A visual journal exploring the birds of Inwood and Northern Manhattan

by Teri Tynes – writer, photographer, and illustrator

Crowdsourcing a Pileated Woodpecker in Inwood Hill Park

I have always wanted to see a Pileated Woodpecker in Inwood Hill Park, and I finally saw one this morning. I was wrapping up my birding walk and ready to go home when I met a fellow birder who let me know about the Pileated in the Clove. He said he learned about it from another birder. I wasn’t far away so I thought that maybe I could find it.

There it was, in all its glory, drumming away at a fallen dead tree near the sacred circle in heart of the Clove.

Pileated Woodpecker. April 21, 2023

I heard that Pileated Woodpeckers were large birds, and I was indeed surprised by its grand size.

Pileated Woodpecker. April 21, 2023

After several minutes, a group of people with their off-leash dogs walked by, and it flew away. A few minutes later, a couple of birders came by looking for it. I showed them my pictures, and they pointed out it was a male because of the red “mustache” on its cheek.

Pileated Woodpecker. April 21, 2023

Walking home, I ran into another birder who said she saw it yesterday on the most eastern ridge of the park. We exchanged how thrilling it was to see it up close. I showed her these pictures.

Recent posts

  • Summer Season with the Baltimore Orioles
    The Baltimore Orioles are in town, and I don’t mean just the ones playing away games at Yankee Stadium this past week. I’m referring to the all-star birds of orange and black, joining the major league Cardinals and Blue Jays above the athletic fields and all around the edges of Inwood Hill Park. Most Baltimore […]
  • Listening to the American Redstart
    Like most warblers, the American Redstart is a petite bundle of energy unwilling to sit still for pictures.

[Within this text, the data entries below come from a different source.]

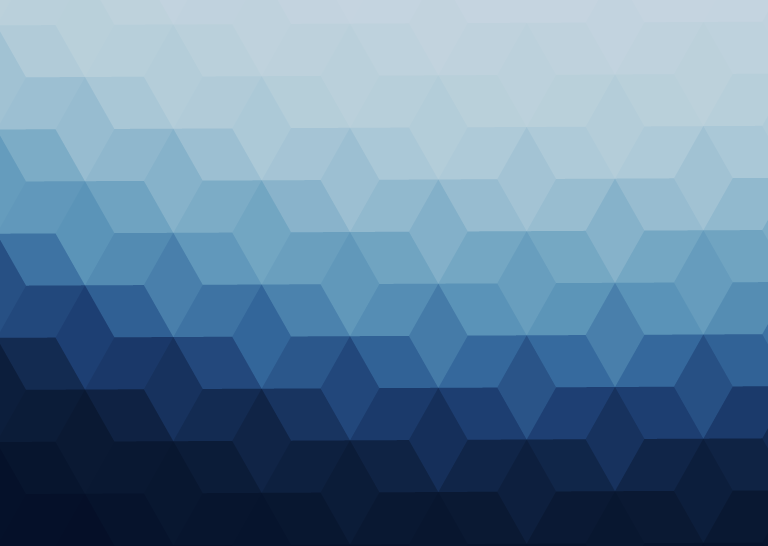
Give the GLSL for this background, as a WebGL 2 fragment shader.

```glsl
#version 300 es
precision highp float;

uniform vec2 u_resolution;
out vec4 fragColor;

// Ramp from pale sky (0) to deep navy (12)
vec3 ramp(float t) {
  vec3 tones[13] = vec3[13](
    vec3(197, 212, 224), vec3(191, 210, 221), vec3(185, 208, 218),
    vec3(174, 202, 216), vec3(151, 188, 208), vec3(116, 167, 195),
    vec3(91, 148, 184), vec3(53, 105, 157), vec3(29, 62, 114),
    vec3(16, 37, 72), vec3(10, 25, 51), vec3(6, 20, 45), vec3(5, 15, 40));
  t = clamp(t, 0.0, 11.999);
  int i = int(t);
  return mix(tones[i], tones[i + 1], fract(t)) / 255.0;
}

// Centre of the rhombus holding q; lattice points lie where x + y is even
vec2 rhombusCentre(vec2 q) {
  vec2 cell = floor(q);
  vec2 f = q - cell;
  bool mirrored = mod(cell.x + cell.y, 2.0) > 0.5;
  if (mirrored) f.x = 1.0 - f.x;

  // Slanted sides split each cell into a leaning rhombus and two upright halves
  float side = 3.0 * f.x - f.y;
  vec2 centre = side < 0.0 ? vec2(0.0, 1.0)
              : side > 2.0 ? vec2(1.0, 0.0)
              : vec2(0.5);
  if (mirrored) centre.x = 1.0 - centre.x;
  return cell + centre;
}

vec3 background(vec2 p) {
  vec2 origin = vec2(0.641, 0.5751);
  vec2 spacing = vec2(0.1618, 0.0954);

  // Slightly tilted rows
  vec2 q = p - origin;
  q.y -= 0.0048 * q.x;
  vec2 centre = rhombusCentre(q / spacing) * spacing + origin;

  // Vertical fade, darkening earlier toward the left in a broad arch
  float arch = 1.0 - centre.x / 1.044;
  return ramp(10.5 * (1.0 - centre.y) + 2.1 * arch * arch);
}

void main() {
  // Smooth the edges with a 4 x 4 grid of samples
  vec3 color = vec3(0.0);
  for (int i = 0; i < 16; i++) {
    vec2 offset = (vec2(i % 4, i / 4) + 0.5) / 4.0 - 0.5;
    color += background((gl_FragCoord.xy + offset) / u_resolution.y);
  }
  fragColor = vec4(color / 16.0, 1.0);
}
```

It appears in quick flashes, a blur of black and orange (the male) while flitting from tree to tree to forage for insects. Though dressed in the colors of Halloween (a frequent characterization), American Redstarts are rarely […]
  • A Black-throated Blue on the Old Green Hill
    I heard the song of a Black-throated Blue Warbler on Sunday morning, an amusing sound that is sometimes translated in the field guides as “please-please-SQUEEZE-me.” (Audubon Society Field Guide to North American Birds of North America, Eastern Region, 1977) With their midnight blue coloring, a black throat, and white underneath, these birds are both pretty […]
  • When the Tree Swallows Come Back to Northern Manhattan
    In the recent springs I have observed them, Tree Swallows have returned to the same place at the corner of the Salt Marsh path in Inwood Hill Park. They perch on an old tree branch that has fallen over into the water. In the background you’ll see the Henry Hudson Bridge. The spot is almost […]
  • Birdwatching at Sunrise
    One of my favorite vintage books, The New Field Book of Nature Activities and Hobbies by William Hillcourt, first published in 1950 by G. P. Putnam’s Sons, devotes a chapter to birdwatching. I own the 1970 edition. Hillcourt recommends what to wear – clothes of drab hues in the blue/green/gray range but no white as […]

Website Built with WordPress.com.

%d bloggers like this: